Washington, DC – U.S. Senator Kirsten Gillibrand today commended the announcement from the Obama Administration that the U.S. will refrain from participating in the United Nation’s Durban III World Conference Against Racism.
In December, Senator Gillibrand led a bipartisan effort urging the U.S. not to participate in the conference that will likely once again serve as a forum for anti-Semitic and anti-American demonstrations. The Senators also expressed disappointment with the United Nation’s decision to hold the conference in New York City on September 21 st, 2011, just days after the tenth anniversary of the September 11th attacks.
“I commend the Obama Administration decision to withdraw from this event,” Senator Gillibrand said. “It is an insult to America that the United Nations has decided to hold the Durban III conference in New York City just days from the tenth anniversary of the September 11th attacks. We all witnessed how extreme anti-Semitic and anti-American voices took over Durban I and Durban II and we should expect the same thing to happen with Durban III.”
In what should have been a major step toward eradicating racism worldwide, in 2001, the General Assembly of the United Nations held the first World Conference against Racism, Racial Discrimination, Xenophobia and Related Offences in Durban, South Africa. Despite its noble goals, the conference became a platform for anti-Semitic and anti-American demonstrations. Last year’s Durban II was also marred by demonstrations of prejudice, forcing delegation from the U.S. and other nations to withdraw from the conference.

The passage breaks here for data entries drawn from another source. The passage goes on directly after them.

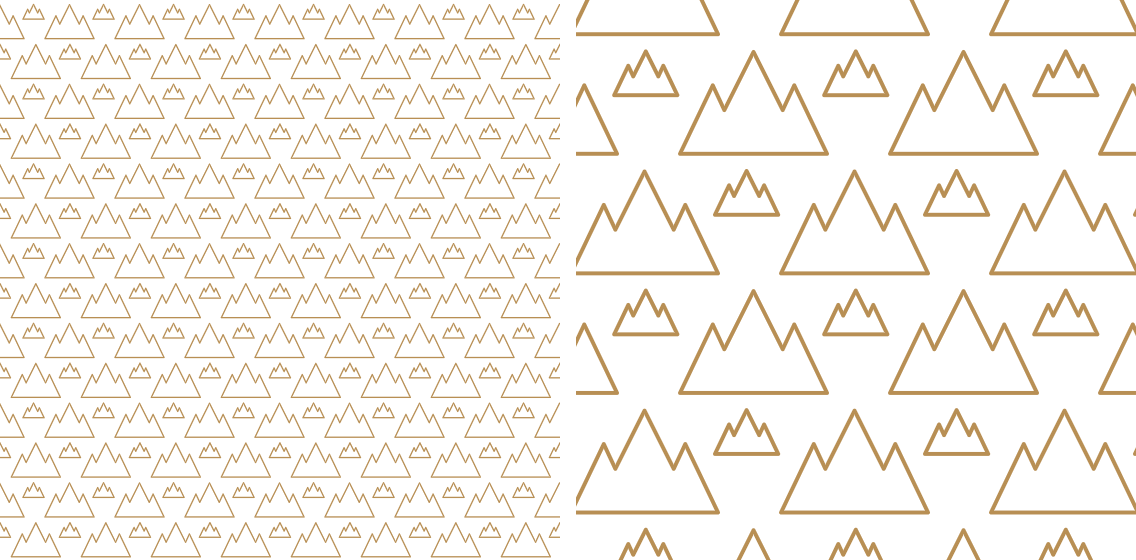
Left, the full canvas; right, a detail of the centre.
A Shadertoy shader for this pattern:

```glsl
// Rows of outlined three-peaked mountains, each large one alternating with a small one.
// Every outline is the distance to a mirrored polyline, repeated across with fract and
// down by row index; alternate rows are shifted by about half a column.

// Lengths are in column widths
const float COLUMNS = 8.0;
const float ROW_PITCH = 0.5694;
const float FIRST_BASE = 0.552;      // base of the top row, below the top edge
const float ROW_MARGIN = 0.042;      // gap kept below each base
const float LINE_WIDTH = 0.0188;

// Half outline of the large mountain, base centre at the origin
const vec2 SUMMIT = vec2(0.0, 0.485);
const vec2 VALLEY = vec2(0.139, 0.208);
const vec2 SHOULDER = vec2(0.194, 0.326);
const vec2 FOOT = vec2(0.350, 0.0);

const float SMALL_SCALE = 0.43;
const float SMALL_LIFT = 0.279;
const vec2 LARGE_CENTRE = vec2(0.993, 0.512);  // even row, odd row
const vec2 SMALL_CENTRE = vec2(0.479, 0.999);

const vec3 PAPER = vec3(1.0);
const vec3 GOLD = vec3(0.72, 0.56, 0.33);

float segmentDistance(vec2 p, vec2 a, vec2 b) {
    vec2 ab = b - a;
    vec2 ap = p - a;
    return length(ap - ab * clamp(dot(ap, ab) / dot(ab, ab), 0.0, 1.0));
}

float mountainDistance(vec2 p) {
    p.x = abs(p.x);
    float slopes = min(segmentDistance(p, SUMMIT, VALLEY),
                       segmentDistance(p, VALLEY, SHOULDER));
    float skirt = min(segmentDistance(p, SHOULDER, FOOT),
                      segmentDistance(p, FOOT, vec2(0.0)));
    return min(slopes, skirt);
}

// Signed offset from the nearest repeat of a centre
float repeatAround(float x, float centre) {
    return fract(x - centre + 0.5) - 0.5;
}

void mainImage(out vec4 fragColor, in vec2 fragCoord) {
    float pixel = COLUMNS / iResolution.y;
    float x = fragCoord.x * pixel;
    float depth = (iResolution.y - fragCoord.y) * pixel;

    // Row index and height above that row's base
    float row = ceil((depth - FIRST_BASE - ROW_MARGIN) / ROW_PITCH);
    float height = FIRST_BASE + row * ROW_PITCH - depth;
    float odd = mod(row, 2.0);

    // Large and small mountains share one stroke width
    float largeX = repeatAround(x, mix(LARGE_CENTRE.x, LARGE_CENTRE.y, odd));
    float smallX = repeatAround(x, mix(SMALL_CENTRE.x, SMALL_CENTRE.y, odd));
    float large = mountainDistance(vec2(largeX, height));
    float small = SMALL_SCALE
        * mountainDistance(vec2(smallX, height - SMALL_LIFT) / SMALL_SCALE);

    // Stroke with a one-pixel soft edge
    float edge = min(large, small) - 0.5 * LINE_WIDTH;
    float ink = clamp(0.5 - edge / pixel, 0.0, 1.0);
    fragColor = vec4(mix(PAPER, GOLD, ink), 1.0);
}
```
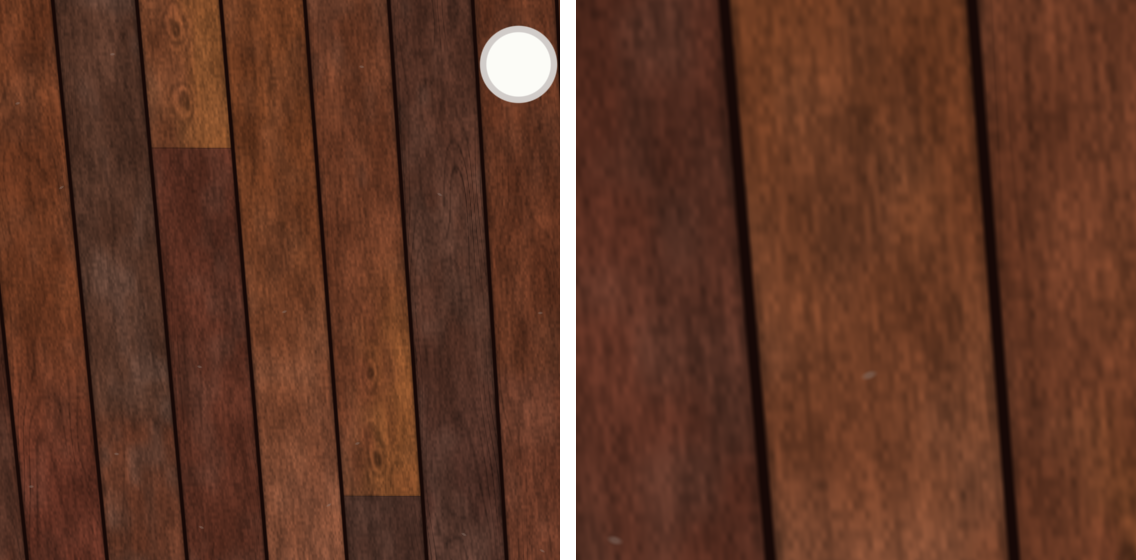
Left, the full canvas; right, a detail of the centre.
Reproduce this texture procedurally as a Shadertoy shader.

```glsl
// Dark hardwood deck: slightly fanned, leaning planks split by soft black gaps, with a white disc.
// Each plank has an upper and lower tone; stretched value noise and layered sines
// add grain, knots and weathering, and a cellular scatter adds pale flecks.

const float GAP_TOP = 0.0938, GAP_BOTTOM = 0.1914;   // x of the first gap at each canvas edge
const float PITCH_TOP = 0.150, PITCH_BOTTOM = 0.1427; // plank spacing at each canvas edge
const float GAP_HALF = 0.0033, GAP_BLUR = 0.0020;
const float KNOT_SPACING = 0.145;
const float EXPOSURE = 1.11;
const vec3 GAP_COLOR = vec3(0.085, 0.032, 0.022);
const vec3 GOLD = vec3(0.50, 0.30, 0.15);
const vec3 WEATHERED = vec3(0.32, 0.225, 0.185);
const vec3 FLECK_COLOR = vec3(0.54, 0.46, 0.42);
const vec3 DISC_COLOR = vec3(0.99, 0.99, 0.97);
const vec3 RIM_COLOR = vec3(0.82, 0.80, 0.79);
const vec2 DISC_CENTER = vec2(0.926, 0.885);
const float DISC_RADIUS = 0.0575, RIM_RADIUS = 0.069;

// Per plank, left to right: tones, height where they meet, softness, knottiness, wear, arching
const int PLANKS = 9;
const vec3 UPPER[PLANKS] = vec3[](
    vec3(.27, .15, .11), vec3(.36, .19, .11), vec3(.28, .175, .13),
    vec3(.37, .21, .13), vec3(.37, .20, .11), vec3(.35, .19, .12),
    vec3(.27, .16, .12), vec3(.33, .175, .11), vec3(.30, .16, .10));
const vec3 LOWER[PLANKS] = vec3[](
    vec3(.26, .14, .10), vec3(.32, .16, .115), vec3(.34, .19, .13),
    vec3(.30, .155, .11), vec3(.44, .26, .18), vec3(.24, .15, .12),
    vec3(.25, .15, .12), vec3(.35, .19, .13), vec3(.30, .16, .10));
const float JOINT[PLANKS] = float[](.3, .3, .25, .736, .4, .115, .3, .33, .3);
const float SOFT[PLANKS] = float[](.2, .2, .03, .002, .4, .002, .2, .02, .2);
const float KNOTTY[PLANKS] = float[](0., 0., 0., 1., 0., 1., 0., 0., 0.);
const float WEAR[PLANKS] = float[](.3, .15, .65, .3, .15, .3, .4, .15, .3);
const float ARCHING[PLANKS] = float[](.5, 1., .4, .4, .2, .4, 1., .6, .5);

float hash(vec2 p) {
    vec3 q = fract(vec3(p.xyx) * 0.1031);
    q += dot(q, q.yzx + 33.33);
    return fract((q.x + q.y) * q.z);
}

float noise(vec2 p) {
    vec2 i = floor(p), f = fract(p);
    f = f * f * (3.0 - 2.0 * f);
    return mix(mix(hash(i), hash(i + vec2(1, 0)), f.x),
               mix(hash(i + vec2(0, 1)), hash(i + 1.0), f.x), f.y);
}

// Signed brightness of the grain; w is in canvas units, across is 0..1 over a plank
float woodGrain(vec2 w, float across, float arching) {
    float warp = noise(w * vec2(24.0, 6.0));
    float bow = across - 0.5;
    float arch = bow * bow * 22.0 + w.y * 7.0 + warp * 6.0;
    float lines = pow(0.5 + 0.5 * sin(arch * 4.0), 5.0) - 0.25;
    float streak = noise(w * vec2(200.0, 36.0)) - 0.5;
    float pores = noise(w * vec2(290.0, 170.0)) - 0.5;
    float broad = noise(w * vec2(70.0, 9.0)) - 0.5;
    return -0.26 * arching * lines * noise(w * vec2(15.0, 7.0) + 9.0)
         + 0.24 * streak + 0.23 * pores + 0.20 * broad;
}

// Rare short pale marks, at most one per cell
float flecks(vec2 p) {
    vec2 cell = floor(p * 13.0);
    vec2 spot = 0.2 + 0.6 * vec2(hash(cell + 3.0), hash(cell + 17.0));
    vec2 d = (fract(p * 13.0) - spot) / 13.0;
    d.y += d.x * (hash(cell + 29.0) - 0.5);
    float mark = 1.0 - smoothstep(0.2, 1.0, length(d / vec2(0.006, 0.0035)));
    return mark * step(0.91, hash(cell + 41.0));
}

void mainImage(out vec4 fragColor, in vec2 fragCoord) {
    vec2 p = fragCoord / iResolution.y;
    float px = 1.0 / iResolution.y;

    // Fanned plank coordinates
    float pitch = mix(PITCH_BOTTOM, PITCH_TOP, p.y);
    float u = (p.x - mix(GAP_BOTTOM, GAP_TOP, p.y)) / pitch;
    int id = clamp(int(floor(u)) + 2, 0, PLANKS - 1);
    float across = fract(u), seed = float(id);
    float h = p.y - JOINT[id];
    vec2 w = vec2(across * 0.148, p.y) + seed * vec2(3.17, 7.31);

    // Base tone, grey weathering and reddish blotches
    vec3 color = mix(LOWER[id], UPPER[id], smoothstep(-SOFT[id], SOFT[id], h));
    float cloud = noise(w * vec2(16.0, 9.0)) * 0.6 + noise(w * vec2(42.0, 26.0)) * 0.4;
    color = mix(color, WEATHERED, WEAR[id] * smoothstep(0.4, 0.8, cloud));
    float blotch = noise(w * vec2(28.0, 14.0) + 50.0) - 0.5;
    color *= 1.0 + blotch * vec3(0.24, 0.29, 0.32);

    // Patchy golden stretch with irregular knots above a joint
    float figured = KNOTTY[id] * step(0.0, h) * (1.0 - smoothstep(0.22, 0.50, h));
    float goldBand = smoothstep(0.1, 0.85, across + 0.9 * (cloud - 0.5));
    color = mix(color, GOLD, figured * goldBand * 0.65);
    float row = floor(h / KNOT_SPACING);
    float size = 0.8 + 0.6 * hash(vec2(row + 5.0, seed));
    vec2 k = vec2((across - 0.45) * 0.34, (fract(h / KNOT_SPACING) - 0.5) * KNOT_SPACING);
    k += 0.030 * (vec2(noise(w * 38.0), noise(w * 38.0 + 20.0)) - 0.5);
    float r = length(k) / size;
    float rings = sin(r * 260.0 + 5.0 * cloud) * (1.0 - smoothstep(0.02, 0.07, r));
    color *= 1.0 + figured * (0.13 * rings - 0.28 * exp(-r * r * 7000.0));

    // Fine grain, flecks, joint lines and shaded plank edges
    color *= EXPOSURE * (1.0 + woodGrain(w, across, ARCHING[id]));
    color = mix(color, FLECK_COLOR, 0.45 * flecks(p));
    color *= 1.0 - 0.15 * KNOTTY[id] * (1.0 - smoothstep(0.0005, 0.003, abs(h)));
    float edge = min(across, 1.0 - across) * pitch;
    color *= mix(0.82, 1.0, smoothstep(GAP_HALF, 0.011, edge));
    float blur = max(GAP_BLUR, px);
    color = mix(GAP_COLOR, color, smoothstep(GAP_HALF - blur, GAP_HALF + blur, edge));

    // Rimmed disc
    float d = length(p - DISC_CENTER);
    color = mix(RIM_COLOR, color, smoothstep(-px, px, d - RIM_RADIUS));
    color = mix(DISC_COLOR, color, smoothstep(-px, px, d - DISC_RADIUS));
    fragColor = vec4(clamp(color, 0.0, 1.0), 1.0);
}
```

On November 23, 2010, the General Assembly of the United Nations announced its decision to hold the Durban III World Conference Against Racism in New York City, on September 21st, 2011. Concerned that this conference will meet a similar fate as the previous two, U.S. Senators wrote a letter to the United States Ambassador to the United Nations, urging her to remove the United States from participating in this conference.
Senator Gillibrand’s December letter was also signed by James E. Risch (R-ID), Johnny Isakson (R-GA), Robert Menendez (D-NJ), Benjamin L. Cardin (D-MD), Tom Coburn (R-OK), Charles Schumer (D-NY), Bill Nelson (D-FL), Frank R. Lautenberg (D-NJ), Roger Wicker (R-MS), Dan Inouye (D-HI), Mike Johanns (R-NE), Daniel Akaka (D-HI), Mark Kirk (R-IL), Ron Wyden (D-OR), Richard Burr (R-NC), Joseph Lieberman (CT) and Mike Crapo (R-ID).

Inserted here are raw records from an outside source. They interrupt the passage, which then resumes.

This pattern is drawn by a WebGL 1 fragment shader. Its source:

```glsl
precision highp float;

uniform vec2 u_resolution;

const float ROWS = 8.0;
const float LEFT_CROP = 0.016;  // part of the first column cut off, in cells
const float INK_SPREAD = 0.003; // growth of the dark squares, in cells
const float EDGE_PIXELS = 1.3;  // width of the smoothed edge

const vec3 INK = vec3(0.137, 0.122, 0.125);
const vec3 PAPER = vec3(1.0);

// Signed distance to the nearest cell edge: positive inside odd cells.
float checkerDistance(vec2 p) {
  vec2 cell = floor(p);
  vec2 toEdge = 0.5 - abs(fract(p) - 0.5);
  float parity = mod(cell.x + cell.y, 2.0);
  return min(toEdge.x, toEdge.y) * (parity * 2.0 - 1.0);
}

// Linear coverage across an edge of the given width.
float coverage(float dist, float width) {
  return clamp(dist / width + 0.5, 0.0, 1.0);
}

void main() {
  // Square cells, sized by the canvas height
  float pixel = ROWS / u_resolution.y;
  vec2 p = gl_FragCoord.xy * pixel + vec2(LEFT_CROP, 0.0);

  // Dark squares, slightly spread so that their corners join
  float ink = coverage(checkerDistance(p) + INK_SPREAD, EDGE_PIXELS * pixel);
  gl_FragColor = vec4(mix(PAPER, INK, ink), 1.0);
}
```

The Senators’ full letter to U.S. Permanent Representative to the U.N. Rice:
December 17, 2010
The Honorable Susan E. Rice
U.S. Permanent Representative to the United Nations
United States Mission to the United Nations
799 United Nations Plaza
New York, NY 10017
Dear Ambassador Rice,
We write to express our dismay regarding the United Nations decision on November 23, 2010 to hold the Durban III World Conference Against Racism in New York City on September 21, 2011, just days after the tenth anniversary of the September 11th attacks.
We appreciate the United States’ strong statement opposing the resolution on Durban III. However, we urge you to again refrain from participating in the conference as long as it undermines the very goal of fighting discrimination with a demonstration of anti-Semitism. We applaud the Canadian government’s decision to boycott the event. We believe that the United States ought to demonstrate leadership on these issues by removing itself from association with Durban III and encouraging other nations to do the same.
Unfortunately last year the 2009 U.N. Durban Review Conference Against Racism (Durban II) proved to be a repeat of the 2001 controversial summit as extreme anti-Semitic voices took over Durban II, and the United States and our allies were forced to pull out. The United States had likewise withdrawn from participating in Durban I primarily because the conference was viewed as disproportionately focused on Israel and the United States. We are very concerned that Durban III will follow in the pattern of the two preceding conferences by serving once again as a forum for anti-Semitic and anti-American demonstrations, which would again taint this opportunity to combat the abhorrent practices of racism, racial discrimination, xenophobia, and related forms of intolerance.
It is important that the United States send a strong signal that another anti-Semitic and anti-American Durban Conference particularly held so close to the tenth anniversary and location of the worst terrorist attack in American history is unacceptable. We can send this signal by making clear now that the United States will not participate in this gathering. Of course, we would welcome the United States’ eventual return to the conference if it were to become a legitimate forum for combating discrimination – but that is a development that seems highly improbable to us.
We respectfully ask that you keep us abreast of any developments and offer our assistance in efforts to combat racism and anti-Semitism.